My interest in politics was not triggered by student politics. I wasn’t lured into politics during my angry teenage years – in any event, they were more angsty and arty than angry. My political awareness was awakened when I was six. Yes, six! I remember it clearly. One moment, I was watching a children’s cartoon that revolved around a bee and the next I was trying to translate the TV news for my parents. Reagan had just won his first presidency. Mum and Dad had heard the news on BBC radio and then turned on the local TV news. As they barely spoke Dutch at that point, my brother and I were asked to translate words and concepts we didn’t even begin to grasp. That night my parents gave us a crash course in democracy, party politics and political values.
The next instalments of my political education followed pretty quickly. During my primary school years I absorbed news of Solidarity and marshall law in Poland; Thatcher sweeping to victory following the Falklands War; the Miners’ Strike; the privatisation of British utilities… All of that was before I hit my teenage years and watched the Berlin Wall come down!
Thirty-five years after my first crash course in elections, politics still makes my blood sizzle. Life has removed the optimistic hope of youth but as despair is not part of my make-up, there is still realistic hope. It is less about blind faith in our elected leaders; more a hope that some of the energy and enthusiasm that elections unlock will be channelled into grassroots action.
During one of my recent political rants Mr M suggested maybe I should run for office. Leaving aside my natural shyness and my fear of “Power corrupts”, I honestly wouldn’t know which party to represent. I have very clear leanings and will find a way to reconcile them in the voting booth on Thursday but standing for election is a different matter. As somebody encouraged to question politicians and establishment structures from my early years, I would struggle to adhere blindly to a party’s manifesto. And political parties don’t like candidates who acknowledge complexities and ambiguities.

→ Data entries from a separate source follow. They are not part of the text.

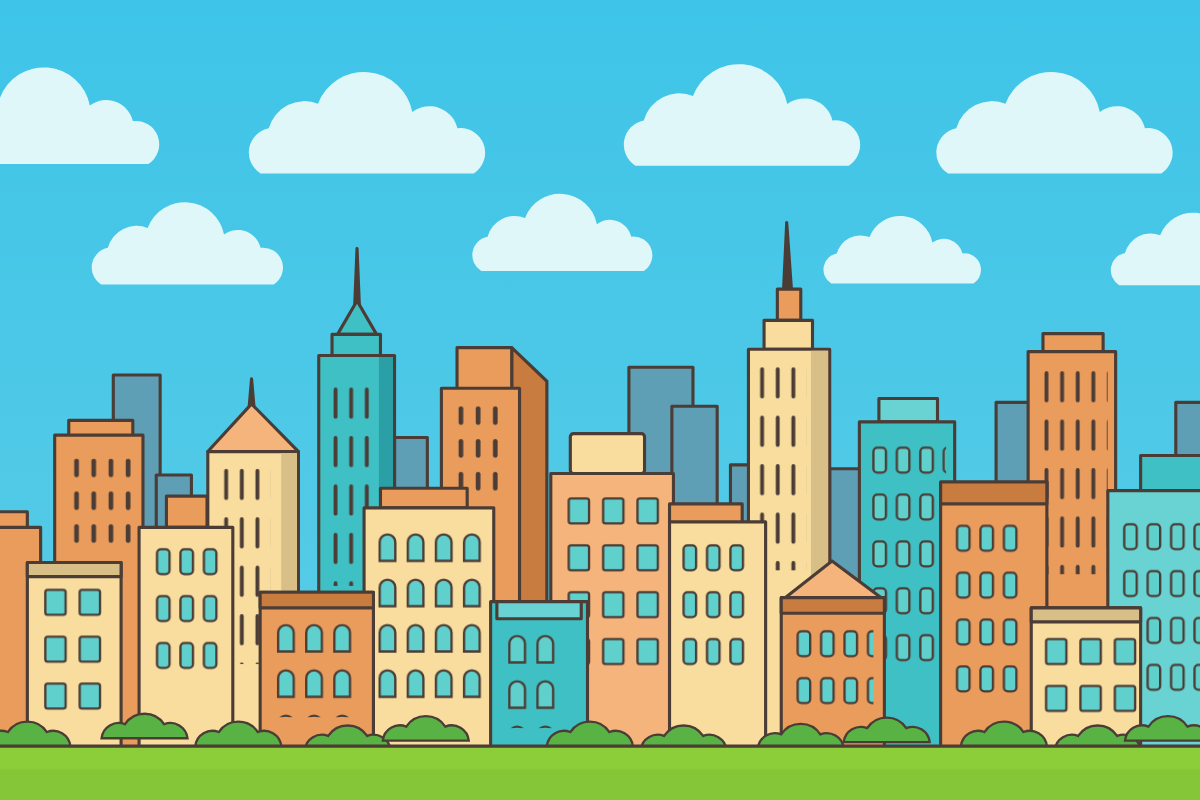
<!DOCTYPE html>
<html lang="en">
<head>
<meta charset="utf-8">
<title>City Skyline</title>
<link rel="stylesheet" href="https://fonts.googleapis.com/css2?family=Nunito&display=swap">
<style>
  :root {
    --sky-top: #3ec4e8;
    --sky-bottom: #5ccde6;
    --cloud: #dff7f8;
    --ink: #4b3d36;
    --slate: #5e9fb6;
    --orange: #ea9c5c;
    --orange-shade: #c97c40;
    --peach: #f4b47c;
    --cream: #f8dd9f;
    --cream-shade: #d8bf88;
    --teal: #3fc0c4;
    --teal-light: #68d3d2;
    --teal-shade: #2a9fa6;
    --glass: #5fd0cc;
    --grass: #8ccd3a;
    --grass-dark: #6fb032;
    --bush: #58b344;
  }
  html, body { margin: 0; padding: 0; overflow: hidden; font-family: "Nunito", sans-serif; }
  .city-canvas { display: block; width: 1200px; height: 800px; }
  .outline { stroke: var(--ink); stroke-width: 4; stroke-linejoin: round; }
</style>
</head>
<body>
<svg class="city-canvas" viewBox="0 0 1536 1024" width="1200" height="800" xmlns="http://www.w3.org/2000/svg">
  <defs>
    <linearGradient id="sky" x1="0" y1="0" x2="0" y2="1">
      <stop offset="0" stop-color="var(--sky-top)"/>
      <stop offset="1" stop-color="var(--sky-bottom)"/>
    </linearGradient>
    <path id="cloud" fill="var(--cloud)" d="M-130 40 a30 30 0 0 1 10-55 a45 45 0 0 1 60-30 a60 60 0 0 1 115 10 a35 35 0 0 1 55 20 a30 30 0 0 1 20 55 z"/>
    <pattern id="slitDark" width="22" height="42" patternUnits="userSpaceOnUse">
      <rect x="7" y="0" width="6" height="24" rx="3" fill="var(--ink)"/>
    </pattern>
    <pattern id="slitTall" width="20" height="62" patternUnits="userSpaceOnUse">
      <rect x="7" y="0" width="5" height="40" rx="2.5" fill="var(--ink)"/>
    </pattern>
    <pattern id="archWindow" width="36" height="58" patternUnits="userSpaceOnUse">
      <path d="M4 36 V12 a10 10 0 0 1 20 0 V36 z" fill="var(--glass)" stroke="var(--ink)" stroke-width="3"/>
    </pattern>
    <pattern id="squareWindow" width="44" height="60" patternUnits="userSpaceOnUse">
      <rect x="3" y="3" width="26" height="32" rx="3" fill="var(--glass)" stroke="var(--ink)" stroke-width="3"/>
    </pattern>
    <pattern id="narrowWindow" width="30" height="60" patternUnits="userSpaceOnUse">
      <rect x="3" y="3" width="16" height="32" rx="5" fill="var(--glass)" stroke="var(--ink)" stroke-width="3"/>
    </pattern>
    <g id="bushClump" fill="var(--bush)" stroke="var(--ink)" stroke-width="3">
      <path d="M0 30 a22 22 0 0 1 30-18 a30 30 0 0 1 50 0 a22 22 0 0 1 30 18 z"/>
    </g>
  </defs>

  <rect class="sky" width="1536" height="1024" fill="url(#sky)"/>

  <g class="clouds">
    <use href="#cloud" transform="translate(60 170)"/>
    <use href="#cloud" transform="translate(470 180) scale(1.05)"/>
    <use href="#cloud" transform="translate(950 170) scale(1.05)"/>
    <use href="#cloud" transform="translate(1350 180) scale(1.05)"/>
    <use href="#cloud" transform="translate(240 330) scale(0.85)"/>
    <use href="#cloud" transform="translate(720 315) scale(0.8)"/>
    <use href="#cloud" transform="translate(1155 335) scale(0.7)"/>
    <use href="#cloud" transform="translate(1530 335) scale(0.75)"/>
  </g>

  <g class="back-buildings outline" fill="var(--slate)">
    <rect x="145" y="480" width="60" height="480"/>
    <rect x="200" y="608" width="45" height="352"/>
    <rect x="505" y="560" width="42" height="400"/>
    <rect x="805" y="470" width="82" height="490"/>
    <rect x="860" y="520" width="58" height="440"/>
    <rect x="935" y="595" width="30" height="365"/>
    <rect x="1062" y="600" width="40" height="360"/>
    <rect x="1275" y="515" width="45" height="445"/>
    <rect x="1505" y="515" width="40" height="445"/>
  </g>

  <g class="tall-buildings outline">
    <g class="teal-spire-tower">
      <path d="M457 318 L460 392 L454 392 z" fill="var(--ink)"/>
      <path d="M432 428 L457 385 L482 428 z" fill="var(--teal)"/>
      <rect x="425" y="428" width="62" height="27" fill="var(--teal)"/>
      <rect x="408" y="455" width="97" height="505" fill="var(--teal)"/>
      <rect x="485" y="457" width="18" height="501" fill="var(--teal-shade)" stroke="none"/>
      <rect x="420" y="480" width="60" height="270" fill="url(#slitTall)" stroke="none"/>
    </g>
    <g class="orange-block-tower">
      <path d="M655 445 L700 488 V960 H655 z" fill="var(--orange-shade)"/>
      <rect x="585" y="445" width="70" height="55" fill="var(--orange)"/>
      <rect x="565" y="497" width="100" height="463" fill="var(--orange)"/>
      <g transform="translate(580 520)"><rect width="66" height="120" fill="url(#slitDark)" stroke="none"/></g>
    </g>
    <g class="cream-spire-tower">
      <path d="M1007 285 L1013 370 L1003 370 z" fill="var(--ink)"/>
      <rect x="995" y="370" width="30" height="40" fill="var(--orange)"/>
      <rect x="978" y="410" width="62" height="37" fill="var(--cream)"/>
      <rect x="958" y="447" width="104" height="513" fill="var(--cream)"/>
      <rect x="1038" y="449" width="22" height="509" fill="var(--cream-shade)" stroke="none"/>
      <g transform="translate(966 470)"><rect width="66" height="260" fill="url(#slitTall)" stroke="none"/></g>
    </g>
    <g class="orange-right-tower">
      <rect x="1335" y="427" width="77" height="25" fill="var(--orange)"/>
      <rect x="1316" y="450" width="112" height="510" fill="var(--orange)"/>
      <g transform="translate(1330 475)"><rect width="88" height="260" fill="url(#slitTall)" stroke="none"/></g>
    </g>
    <g class="orange-left-tower">
      <rect x="88" y="538" width="82" height="20" fill="var(--orange)"/>
      <rect x="70" y="557" width="113" height="403" fill="var(--orange)"/>
      <g transform="translate(88 587)"><rect width="88" height="120" fill="url(#slitDark)" stroke="none"/></g>
    </g>
    <g class="cream-peaked-tower">
      <path d="M322 485 L325 520 L319 520 z" fill="var(--ink)"/>
      <path d="M266 578 L322 517 L382 578 z" fill="var(--peach)"/>
      <rect x="266" y="578" width="116" height="382" fill="var(--cream)"/>
      <rect x="360" y="580" width="20" height="378" fill="var(--cream-shade)" stroke="none"/>
      <g transform="translate(280 600)"><rect width="66" height="250" fill="url(#slitTall)" stroke="none"/></g>
    </g>
    <g class="teal-right-tower">
      <rect x="1125" y="510" width="75" height="30" fill="var(--teal-light)"/>
      <rect x="1100" y="540" width="122" height="420" fill="var(--teal)"/>
      <g transform="translate(1115 570)"><rect width="96" height="300" fill="url(#narrowWindow)" stroke="none"/></g>
    </g>
    <g class="teal-edge-tower">
      <rect x="1460" y="583" width="80" height="45" fill="var(--teal)"/>
      <rect x="1418" y="628" width="122" height="332" fill="var(--teal-light)"/>
      <g transform="translate(1436 668)"><rect width="110" height="240" fill="url(#narrowWindow)" stroke="none"/></g>
    </g>
  </g>

  <g class="middle-buildings outline">
    <g class="orange-edge-block">
      <rect x="-5" y="655" width="40" height="22" fill="var(--orange)"/>
      <rect x="-5" y="675" width="57" height="285" fill="var(--orange)"/>
    </g>
    <g class="cream-left-block">
      <rect x="213" y="635" width="52" height="40" fill="var(--orange)"/>
      <rect x="178" y="675" width="120" height="285" fill="var(--cream)"/>
      <g transform="translate(198 700)"><rect width="90" height="180" fill="url(#narrowWindow)" stroke="none"/></g>
    </g>
    <g class="cream-center-block">
      <rect x="487" y="625" width="111" height="25" fill="var(--orange)"/>
      <rect x="466" y="650" width="166" height="310" fill="var(--cream)"/>
      <g transform="translate(482 682)"><rect width="144" height="220" fill="url(#archWindow)" stroke="none"/></g>
    </g>
    <g class="peach-block">
      <rect x="730" y="555" width="95" height="51" rx="4" fill="var(--cream)"/>
      <rect x="705" y="606" width="157" height="354" fill="var(--peach)"/>
      <g transform="translate(725 635)"><rect width="132" height="240" fill="url(#squareWindow)" stroke="none"/></g>
    </g>
    <g class="cream-narrow-block">
      <rect x="857" y="645" width="93" height="25" fill="var(--orange)"/>
      <rect x="857" y="668" width="123" height="292" fill="var(--cream)"/>
      <g transform="translate(872 695)"><rect width="90" height="180" fill="url(#narrowWindow)" stroke="none"/></g>
    </g>
    <g class="orange-right-block">
      <rect x="1204" y="617" width="136" height="343" fill="var(--orange)"/>
      <rect x="1204" y="617" width="136" height="28" fill="var(--orange-shade)"/>
      <g transform="translate(1222 670)"><rect width="90" height="240" fill="url(#narrowWindow)" stroke="none"/></g>
    </g>
  </g>

  <g class="front-buildings outline">
    <g class="cream-corner-house">
      <rect x="35" y="720" width="120" height="240" fill="var(--cream)"/>
      <rect x="35" y="720" width="120" height="18" fill="var(--cream-shade)"/>
      <g transform="translate(55 752)"><rect width="88" height="180" fill="url(#squareWindow)" stroke="none"/></g>
    </g>
    <g class="orange-arched-house">
      <rect x="333" y="758" width="145" height="202" fill="var(--orange)"/>
      <rect x="333" y="758" width="145" height="20" fill="var(--orange-shade)"/>
      <g transform="translate(352 798)"><rect width="110" height="120" fill="url(#archWindow)" stroke="none"/></g>
    </g>
    <g class="teal-small-house">
      <rect x="628" y="770" width="124" height="190" fill="var(--teal)"/>
      <rect x="636" y="770" width="108" height="22" fill="var(--teal-light)"/>
      <g transform="translate(648 812)"><rect width="72" height="120" fill="url(#archWindow)" stroke="none"/></g>
    </g>
    <g class="orange-gable-house">
      <path d="M1005 765 L1065 718 L1128 765 z" fill="var(--peach)"/>
      <rect x="1000" y="765" width="132" height="195" fill="var(--orange)"/>
      <rect x="1000" y="765" width="132" height="20" fill="var(--orange-shade)"/>
      <g transform="translate(1018 805)"><rect width="100" height="120" fill="url(#narrowWindow)" stroke="none"/></g>
    </g>
    <g class="cream-right-house">
      <rect x="1320" y="778" width="140" height="182" fill="var(--cream)"/>
      <rect x="1320" y="778" width="140" height="18" fill="var(--cream-shade)"/>
      <g transform="translate(1336 815)"><rect width="132" height="120" fill="url(#squareWindow)" stroke="none"/></g>
    </g>
  </g>

  <g class="hedge">
    <use href="#bushClump" transform="translate(-20 925)"/>
    <use href="#bushClump" transform="translate(130 915)"/>
    <use href="#bushClump" transform="translate(250 925)"/>
    <use href="#bushClump" transform="translate(390 930)"/>
    <use href="#bushClump" transform="translate(490 918)"/>
    <use href="#bushClump" transform="translate(700 925)"/>
    <use href="#bushClump" transform="translate(820 930)"/>
    <use href="#bushClump" transform="translate(970 928)"/>
    <use href="#bushClump" transform="translate(1080 920)"/>
    <use href="#bushClump" transform="translate(1230 925)"/>
    <use href="#bushClump" transform="translate(1350 930)"/>
    <use href="#bushClump" transform="translate(1440 918)"/>
  </g>

  <g class="lawn">
    <rect x="-5" y="955" width="1546" height="75" fill="var(--grass)" class="outline"/>
    <rect x="0" y="985" width="1536" height="39" fill="var(--grass-dark)" opacity="0.25"/>
  </g>
</svg>
</body>
</html>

So how then does somebody like me, who believes in civic duty and the need for systemic change (as well as behaviour change, but that’s a topic for another time), do her bit to nudge change along?
I have a great deal of respect for individuals who campaign loudly on issues. Who month after month chip away at an organisation or an issue. My preferred route, however, is inspired by two expressions my parents regularly used “Infiltrate and subvert” and “Why should the devil have all the good tunes?”.
So instead, of trotting out statistics ad nauseam or badgering people about what they should or shouldn’t do about x, y and z…, I prefer to focus on the simple, wholesome things that make life jolly. With my tales of the everyday I aim to sow seeds and hint at different approaches and options. I don’t shy away from challenges or dilemmas, but like most stories, for all the trials, obstacles and even hint of melancholy, my tales of the everyday contain joy, pleasure and contentment. There are triumphs, a sense of home and belonging and… of course great feasts.
My storytelling will hardly trigger headline-grabbing change. But the more we share stories that offer a different perspective, the more we prompt probing questions. And as more of us interrogate established truths and suggest a different narrative, more chips will appear in seemingly insurmountable walls. Of that I have no doubt.